What was important about what Briana was saying, was to reframe questions and to do what no one else was doing……which was to try to shift the conversation on the necessity of the police. As was stated at the beginning of this post, there are a growing number of people who think it does no good to attempt to reform the police. Again, to quote Rachel Herzing, the function of policing is the armed protection of state interests.
Just a few weeks ago, the Black Lives Matter Grand Rapids chapter, wrote a powerful statement in response to the Am I Next gathering, which had invited the police. Part of that statement read, “We do not think those who police, intimidate and enact violence on communities are healthy, functioning parts of those communities and regard with suspicion those who believe that moral appeals will save Black people from public execution.”
The whole time I watched this program on policing, I kept thinking, what kind of discussion could have happened if the police chief was not invited. Indeed, what kind of creative and transformative solutions could people come up with that doesn’t rely the cops.
A recent report from Michigan Campaign Finance Report documents how state legislators, regardless of party affiliation, are influenced by DTE Energy and Consumers Energy on energy policy.
In addition to the lobbyists working on the legislation, at least 86 individual companies have made their positions known by providing official statements to lawmakers. They range from Ford Motor The top photograph shows the scene at a Senate Energy and Technology Committee this spring.Company to a Holiday Inn Express in Bad Axe. On top of those businesses, at least 95 interest groups or governments have also officially weighed in.
At the center of the fight are the state’s dominant electric utilities, DTE Energy and Consumers Energy. Combined, the two utilities have 42 individuals or firms that are registered as lobbyists they employ. However, DTE says not all of its lobbyists are actively working on energy reforms. Plus, DTE and Consumers each work with at least one of the state’s eight largest multi-client firms, which don’t have to disclose how many of their lobbyists are working on specific proposals.
One can see from this first graphic how both Republican and Democratic legislators in Michigan rely heavily on funding from DTE Energy and Consumers Energy.
- Of the 63 GOP State Representatives, 25 of them have DTE or Consumers Energy as Top 10 donors.
- For the 45 Democratic State Representatives, 22 of them have DTE or Consumers Energy as Top 10 donors.
- In the Michigan Senate there are there are 22 out of the 27 GOP Senators with DTE or Consumers Energy as Top 10 donors and 9 out of 10 for the Democratic State Senators.
Looking at the second graphic, nearly every member of the Michigan Legislature has received donations from DTE Energy or Consumers Energy.

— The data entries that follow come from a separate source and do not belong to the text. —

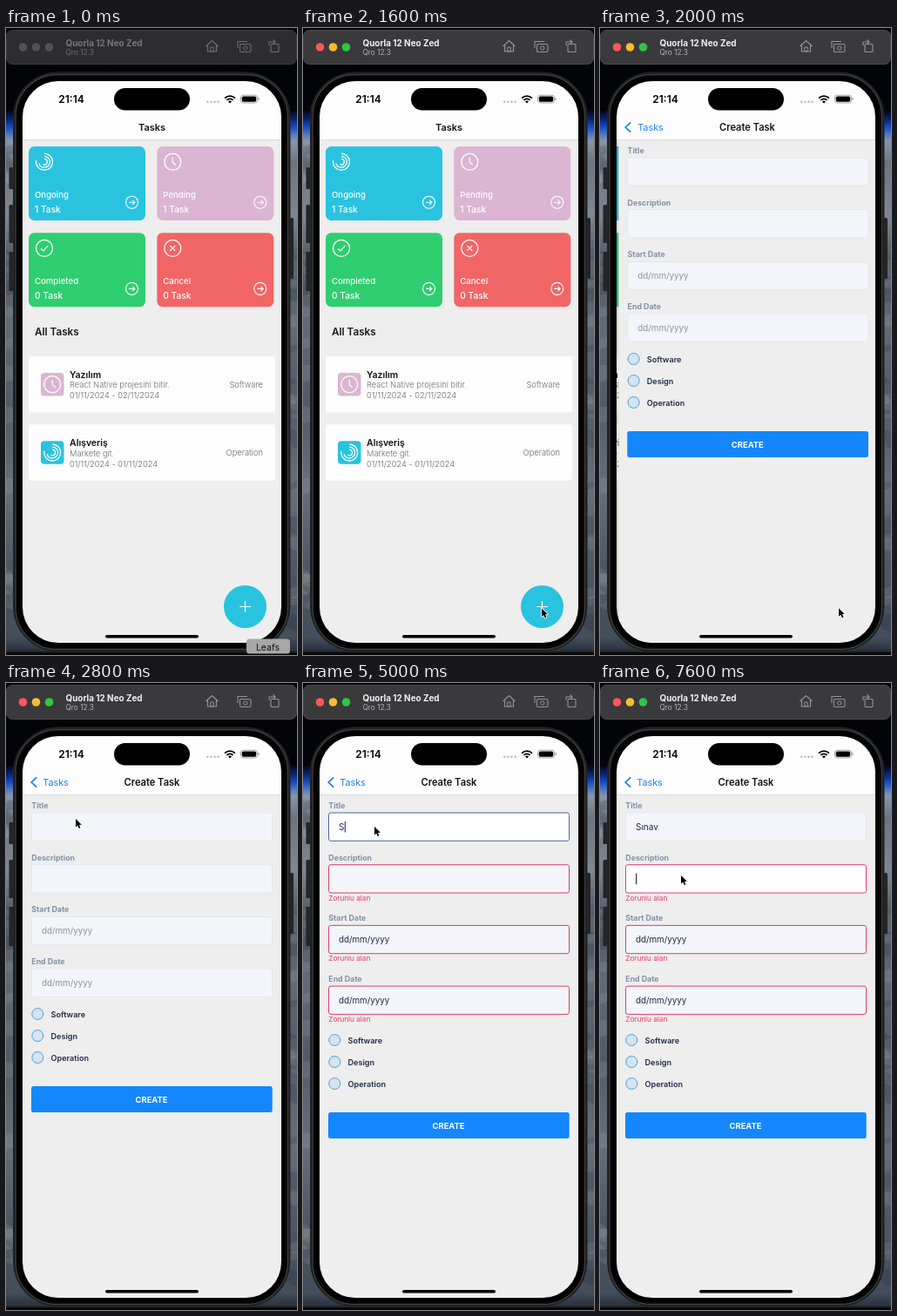
An HTML page with a canvas that plays this animation: 334x720 px, repeating every 8000 ms.

```html
<!DOCTYPE html>
<html lang="en">
<head>
<meta charset="utf-8">
<title>Task app demo</title>
<style>
  html, body { margin: 0; width: 100%; height: 100%; overflow: hidden; background: #000; }
  canvas { display: block; width: 334px; height: 720px; }
</style>
</head>
<body>
<canvas id="stage"></canvas>
<script>
const W = 334, H = 720, LOOP = 8000, STEP = 200;
const SCREEN = { x: 19, y: 61, w: 297, h: 645 };
const BLUE = '#29c3df', PINK = '#dbb5d2', GREEN = '#2fce70', RED = '#f16567';
const INK = '#222b45', LABEL = '#8490aa', HINT = '#8d939f', DANGER = '#e23d68', LINK = '#1a7fe8';

const canvas = document.getElementById('stage');
const ctx = canvas.getContext('2d');
const dpr = window.devicePixelRatio || 1;
canvas.width = W * dpr;
canvas.height = H * dpr;

const clamp = v => Math.max(0, Math.min(1, v));
const mix = (a, b, k) => a + (b - a) * k;
const rad = deg => deg * Math.PI / 180;

function box(x, y, w, h, r, fill, stroke, lw = 1) {
  ctx.beginPath();
  ctx.roundRect(x, y, w, h, r);
  if (fill) { ctx.fillStyle = fill; ctx.fill(); }
  if (stroke) { ctx.strokeStyle = stroke; ctx.lineWidth = lw; ctx.stroke(); }
}

function disc(x, y, r, fill, stroke, lw = 1) {
  ctx.beginPath();
  ctx.arc(x, y, r, 0, Math.PI * 2);
  if (fill) { ctx.fillStyle = fill; ctx.fill(); }
  if (stroke) { ctx.strokeStyle = stroke; ctx.lineWidth = lw; ctx.stroke(); }
}

function line(color, lw, ...pts) {
  ctx.beginPath();
  for (let i = 0; i < pts.length; i += 2) ctx.lineTo(pts[i], pts[i + 1]);
  ctx.strokeStyle = color;
  ctx.lineWidth = lw;
  ctx.stroke();
}

function arc(x, y, r, from, to, color, lw) {
  ctx.beginPath();
  ctx.arc(x, y, r, rad(from), rad(to));
  ctx.strokeStyle = color;
  ctx.lineWidth = lw;
  ctx.stroke();
}

function text(str, x, y, size, weight, color, align = 'left') {
  ctx.font = `${weight} ${size}px Inter, "Open Sans", sans-serif`;
  ctx.textAlign = align;
  ctx.fillStyle = color;
  ctx.fillText(str, x, y);
  return ctx.measureText(str).width;
}

// Critically damped push: 1 before the start, 0 when settled.
function pushLeft(t) {
  const s = Math.max(0, t - 1615) * 0.018;
  const r = (1 + s) * Math.exp(-s);
  return r < 0.004 ? 0 : r;
}

const path = [[200, 294, 722], [400, 290, 712], [800, 274, 667], [2200, 274, 666],
  [2400, 205, 470], [2600, 96, 215], [2800, 80, 156], [3000, 80, 156],
  [3200, 82, 165], [6600, 82, 165], [7000, 93, 221], [8000, 93, 221]];

function cursorAt(t) {
  if (t < path[0][0]) return null;
  let i = 1;
  while (i < path.length - 1 && path[i][0] < t) i++;
  const [t0, x0, y0] = path[i - 1], [t1, x1, y1] = path[i];
  const k = clamp((t - t0) / (t1 - t0));
  return [mix(x0, x1, k), mix(y0, y1, k)];
}

const WORD = 'Sınav', KEYS = [4700, 5150, 5350, 5550, 5700];
const TITLE_FOCUS = 3600, DESC_FOCUS = 7350;

function formState(t) {
  const count = KEYS.filter(k => k <= t).length;
  const focus = t >= DESC_FOCUS ? 1 : t >= TITLE_FOCUS ? 0 : -1;
  const edit = focus === 1 ? DESC_FOCUS : count ? KEYS[count - 1] : TITLE_FOCUS;
  return { title: WORD.slice(0, count), errors: count > 0, focus, caret: (t - edit) % 1000 < 500 };
}

function wallpaper() {
  const g = ctx.createLinearGradient(0, 0, 0, H);
  [[0, '#030305'], [94, '#03040a'], [104, '#08206a'], [114, '#1a4cc0'], [122, '#4d78c2'],
   [130, '#8796a8'], [155, '#6b7580'], [215, '#7d8791'], [270, '#4c5661'], [340, '#626c77'],
   [430, '#505b67'], [530, '#66707b'], [620, '#4c5763'], [700, '#434e5a'], [715, '#2a323c'],
   [718, '#060708'], [720, '#000']].forEach(([y, c]) => g.addColorStop(y / H, c));
  ctx.fillStyle = g;
  ctx.fillRect(0, 0, W, H);
  // Soft cloud streaks along both edges
  let seed = 7;
  const rnd = () => (seed = seed * 16807 % 2147483647) / 2147483647;
  for (let i = 0; i < 36; i++) {
    ctx.fillStyle = rnd() > 0.5 ? 'rgba(215,222,230,.1)' : 'rgba(15,24,36,.14)';
    ctx.beginPath();
    ctx.ellipse(i % 2 ? 331 : 3, 140 + rnd() * 560, 6 + rnd() * 6, 3 + rnd() * 10, -0.4, 0, 7);
    ctx.fill();
  }
}

function titleBar(active) {
  box(0.5, 2.5, 333, 39, 7, active ? '#3a393b' : '#2d2c2e', active ? '#4b4a4c' : '#3c3b3d');
  const lights = active ? ['#f9575a', '#f6bd30', '#2dc744'] : ['#525153', '#525153', '#525153'];
  lights.forEach((c, i) => disc(19.5 + i * 15, 22, 4.8, c));
  text('Quorla 12 Neo Zed', 68.5, 20.5, 9.9, 700, active ? '#f2f2f2' : '#777678');
  text('Qro 12.3', 68.5, 31, 8.3, 400, active ? '#b3b2b4' : '#6f6e70');
  const c = active ? '#949395' : '#6f6e70';
  line(c, 1.2, 229.5, 21, 236.5, 14.5, 243.5, 21);
  line(c, 1.2, 231.5, 20, 231.5, 27, 241.5, 27, 241.5, 20);
  box(234.8, 22, 3.4, 5, 0, null, c);
  line(c, 1.1, 266, 23, 266, 15.5, 277, 15.5);
  box(268.5, 18.5, 12.5, 9, 1.5, null, c, 1.1);
  disc(274.8, 23, 2.2, null, c);
  box(304, 18.5, 9, 9, 1, null, c, 1.1);
  line(c, 1.1, 302, 20, 302, 16, 309, 16);
  line(c, 1.1, 306.5, 13.5, 309, 16, 306.5, 18.5);
}

function phone() {
  [[160, 25], [203, 44], [257, 45]].forEach(([y, h]) => box(3.5, y, 6, h, 1.5, '#242527'));
  box(325, 218, 5, 70, 1.5, '#242527');
  box(8.5, 51, 317.5, 665, 51, '#1a1a1c', '#29292b');
  box(11, 53.5, 312.5, 660, 48, '#060607', '#3f3f42', 1.3);
  box(15, 57, 305, 653, 45, '#000');
}

function ringIcon(x, y) {
  [[9.5, 190], [6.4, 165], [3.3, 120]].forEach(([r, end]) => arc(x, y, r, -90, end, '#fff', 1.3));
}

function clockIcon(x, y) {
  disc(x, y, 9.5, null, '#fff', 1.3);
  line('#fff', 1.2, x, y - 5.5, x, y + 0.5, x + 3.5, y + 3.5);
}

function checkIcon(x, y) {
  disc(x, y, 9.5, null, '#fff', 1.3);
  line('#fff', 1.3, x - 4, y + 0.5, x - 1, y + 3, x + 4.2, y - 2.8);
}

function crossIcon(x, y) {
  disc(x, y, 9.5, null, '#fff', 1.3);
  line('#fff', 1.3, x - 3, y - 3, x + 3, y + 3);
  line('#fff', 1.3, x + 3, y - 3, x - 3, y + 3);
}

function statCard(x, y, color, icon, label, count) {
  box(x, y, 134, 85, 6.5, color);
  icon(x + 18, y + 17.7);
  text(label, x + 7, y + 59.2, 9.6, 500, '#fff');
  text(`${count} Task`, x + 7, y + 75.7, 10.2, 500, '#fff');
  const ax = x + 118.5, ay = y + 64.2;
  disc(ax, ay, 7, null, '#fff', 1.1);
  line('#fff', 1.1, ax - 3.5, ay, ax + 3.3, ay);
  line('#fff', 1.1, ax + 0.8, ay - 2.6, ax + 3.4, ay, ax + 0.8, ay + 2.6);
}

function taskRow(y, color, icon, name, note, dates, kind) {
  box(26, y, 283, 64.5, 3, '#fdfdfd');
  box(40, y + 19, 26.5, 26.5, 4, color);
  icon(53.2, y + 32.2);
  text(name, 73, y + 24.5, 10.5, 600, '#111');
  text(note, 73, y + 36.3, 9.35, 300, '#6e6e6e');
  text(dates, 73, y + 48.3, 9.25, 300, '#666');
  text(kind, 295, y + 35.5, 9.3, 300, '#6a6a6a', 'right');
}

function taskList() {
  ctx.fillStyle = '#eee';
  ctx.fillRect(SCREEN.x, 128, SCREEN.w, 580);
  statCard(26, 136, BLUE, ringIcon, 'Ongoing', 1);
  statCard(173.3, 136, PINK, clockIcon, 'Pending', 1);
  statCard(26, 235.2, GREEN, checkIcon, 'Completed', 0);
  statCard(173.3, 235.2, RED, crossIcon, 'Cancel', 0);
  text('All Tasks', 33, 353, 11.7, 600, '#151515');
  taskRow(377, PINK, clockIcon, 'Yazılım', 'React Native projesini bitir.', '01/11/2024 - 02/11/2024', 'Software');
  taskRow(455.3, BLUE, ringIcon, 'Alışveriş', 'Markete git.', '01/11/2024 - 01/11/2024', 'Operation');
  disc(274.5, 664.5, 24.5, BLUE);
  line('#fff', 1.2, 268, 664.5, 281, 664.5);
  line('#fff', 1.2, 274.5, 658, 274.5, 671);
}

function createForm(s) {
  ctx.fillStyle = '#eee';
  ctx.fillRect(SCREEN.x, 128, SCREEN.w, 580);
  let y = 149;
  ['Title', 'Description', 'Start Date', 'End Date'].forEach((label, i) => {
    const focused = s.focus === i, bad = s.errors && i > 0, date = i > 1;
    text(label, 29.3, y - 5, 8.8, 700, LABEL);
    const border = bad ? DANGER : focused ? '#4863b8' : '#e2e7f1';
    box(29.5, y, 276, 32.3, 2.5, focused ? '#fff' : '#f3f5fb', border);
    const value = i === 0 ? s.title : date ? 'dd/mm/yyyy' : '';
    const color = date && !s.errors ? HINT : INK;
    const w = text(value, 41, y + 20, date ? 9.8 : 10, 400, color);
    if (focused && s.caret) {
      ctx.fillStyle = i ? '#3c3c48' : '#46479a';
      ctx.fillRect(41 + w + (w ? 0.3 : 0), y + 10, 1.3, 12.5);
    }
    if (bad) {
      text('Zorunlu alan', 29.3, y + 41, 8.2, 400, DANGER);
      y += 10;
    }
    y += 59.7;
  });
  y -= 7.8;
  ['Software', 'Design', 'Operation'].forEach((label, i) => {
    const cy = y + i * 25;
    disc(36.3, cy, 6.5, '#d6e4ee', '#46a2e0');
    text(label, 51.5, cy + 3.5, 9.1, 600, INK);
  });
  box(29, y + 83, 276.7, 30, 2.5, '#1487ff');
  text('CREATE', 167, y + 101.5, 9.4, 700, '#fff', 'center');
}

function statusBar() {
  text('21:14', 75, 86.3, 12, 600, '#000', 'center');
  box(124, 69, 87, 25.5, 12.75, '#000');
  for (let i = 0; i < 4; i++) disc(231.3 + i * 4.1, 84.8, 1.2, '#b9b9b9');
  ctx.beginPath();
  ctx.moveTo(257, 86.5);
  ctx.arc(257, 86.5, 2.8, rad(-135), rad(-45));
  ctx.fillStyle = '#000';
  ctx.fill();
  arc(257, 86.5, 5.1, -135, -45, '#000', 1.8);
  arc(257, 86.5, 8.4, -135, -45, '#000', 1.8);
  box(269.5, 77.2, 19, 8.8, 2.8, null, '#999', 0.9);
  box(270.8, 78.5, 16.4, 6.2, 1.7, '#000');
  box(289.4, 80, 1.2, 3.2, 0.6, '#999');
}

function header(r) {
  ctx.fillStyle = '#fdfdfd';
  ctx.fillRect(SCREEN.x, SCREEN.y, SCREEN.w, 67);
  ctx.fillStyle = '#d3d3d3';
  ctx.fillRect(SCREEN.x, 128, SCREEN.w, 0.7);
  statusBar();
  if (r === 1) {
    text('Tasks', 167.5, 118, 11, 600, '#111', 'center');
    return;
  }
  const p = 1 - r;
  ctx.globalAlpha = p;
  line(LINK, 1.7, 35.2, 108.3, 29.2, 114, 35.2, 119.7);
  // Titles fade in more slowly than the chevron
  ctx.globalAlpha = p * p;
  text('Create Task', 167.5 + 197 * r, 118, 11.1, 600, '#111', 'center');
  text('Tasks', 57 + 125 * r, 118, 10.8, 400, LINK, 'center');
  ctx.globalAlpha = 1;
}

function app(t) {
  const r = pushLeft(t);
  ctx.save();
  ctx.beginPath();
  ctx.roundRect(SCREEN.x, SCREEN.y, SCREEN.w, SCREEN.h, 41);
  ctx.clip();
  if (r > 0) {
    ctx.save();
    ctx.translate(-0.3 * SCREEN.w * (1 - r), 0);
    taskList();
    ctx.restore();
    if (r < 1) {
      ctx.fillStyle = `rgba(0,0,0,${0.1 * (1 - r)})`;
      ctx.fillRect(SCREEN.x, 128, SCREEN.w, 580);
    }
  }
  if (r < 1) {
    ctx.save();
    ctx.translate(SCREEN.w * r, 0);
    createForm(formState(t));
    ctx.restore();
  }
  header(r);
  box(114, 697, 107, 3.6, 1.8, '#000');
  ctx.restore();
}

function pointer(x, y) {
  ctx.save();
  ctx.translate(x, y);
  ctx.scale(0.92, 0.92);
  ctx.beginPath();
  [[0, 0], [0, 10.4], [2.4, 8.2], [4.1, 12], [5.9, 11.2], [4.3, 7.5], [7.4, 7.4]]
    .forEach(p => ctx.lineTo(...p));
  ctx.closePath();
  ctx.lineJoin = 'round';
  ctx.strokeStyle = '#fff';
  ctx.lineWidth = 1.8;
  ctx.stroke();
  ctx.fillStyle = '#000';
  ctx.fill();
  ctx.restore();
}

function draw(t) {
  ctx.setTransform(dpr, 0, 0, dpr, 0, 0);
  wallpaper();
  titleBar(t >= 1400);
  phone();
  app(t);
  if (t < 200) {
    box(276, 701.5, 50, 17, 3.5, '#a7a7a8');
    text('Leafs', 300.5, 714.5, 10.5, 400, '#111', 'center');
  }
  const pos = cursorAt(t);
  if (pos) pointer(...pos);
}

const start = performance.now();
function tick() {
  const t = (performance.now() - start) % LOOP;
  draw(Math.floor(t / STEP) * STEP);
  requestAnimationFrame(tick);
}
tick();
</script>
</body>
</html>
```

Only 1 Republican State Representative and three Democrats have not received any donations from the two major energy companies in Michigan. However, every single member of the Michigan State Senate has received funds from either DTE Energy or Consumers Energy.
You can track how much each member of the Michigan Legislature has received funding from DTE of Consumers Energy, by going to the MCFN donor tracking data base.
The report from the Michigan Campaign Finance Network also lists the top 100 lobbyists in Michigan working on energy policy. The majority of these lobbyists are paid by private businesses, such as DTE, Consumers Energy, Ford Motor Company, General Motors and Whirlpool. In addition, there are numerous business associations that also have paid lobbyist on energy policy such as the Michigan Chamber of Commerce, the Michigan Farm Bureau and the Michigan Manufacturing Association.
There are a few entities that have paid lobbyists on energy policy that are based in West Michigan, such as the Grand Rapids Area Chamber of Commerce and Amway.